What is needed
Tally every line in the following material that has the word "polygon" in it, and answer with that figure alone.
■ ■ ■
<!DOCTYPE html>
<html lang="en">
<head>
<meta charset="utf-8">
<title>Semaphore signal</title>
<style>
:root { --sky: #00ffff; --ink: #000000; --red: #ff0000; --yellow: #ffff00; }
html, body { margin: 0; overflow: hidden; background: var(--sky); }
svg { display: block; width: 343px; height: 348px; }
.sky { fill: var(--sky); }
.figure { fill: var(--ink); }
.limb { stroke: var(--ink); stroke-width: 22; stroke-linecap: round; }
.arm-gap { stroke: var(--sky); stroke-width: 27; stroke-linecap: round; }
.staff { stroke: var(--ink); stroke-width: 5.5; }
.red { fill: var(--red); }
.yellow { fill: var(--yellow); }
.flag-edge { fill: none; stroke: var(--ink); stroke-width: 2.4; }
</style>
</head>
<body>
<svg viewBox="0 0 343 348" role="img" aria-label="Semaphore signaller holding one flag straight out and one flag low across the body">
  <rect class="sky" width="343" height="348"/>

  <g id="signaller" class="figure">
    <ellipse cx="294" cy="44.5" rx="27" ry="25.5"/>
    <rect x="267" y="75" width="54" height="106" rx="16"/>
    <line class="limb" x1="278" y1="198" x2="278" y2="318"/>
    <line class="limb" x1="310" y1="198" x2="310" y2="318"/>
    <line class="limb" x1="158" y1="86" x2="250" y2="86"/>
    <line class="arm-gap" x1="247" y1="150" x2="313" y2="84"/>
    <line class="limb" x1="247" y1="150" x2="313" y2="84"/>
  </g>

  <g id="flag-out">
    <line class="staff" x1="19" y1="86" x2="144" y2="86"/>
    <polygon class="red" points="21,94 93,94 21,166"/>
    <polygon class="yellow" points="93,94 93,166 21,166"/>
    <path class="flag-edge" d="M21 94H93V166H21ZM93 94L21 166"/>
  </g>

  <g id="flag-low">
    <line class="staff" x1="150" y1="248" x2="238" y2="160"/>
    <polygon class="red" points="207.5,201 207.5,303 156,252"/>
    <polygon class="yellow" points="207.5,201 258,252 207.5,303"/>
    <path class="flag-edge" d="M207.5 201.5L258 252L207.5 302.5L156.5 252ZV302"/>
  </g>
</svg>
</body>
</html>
■ ■ ■
The completed task
4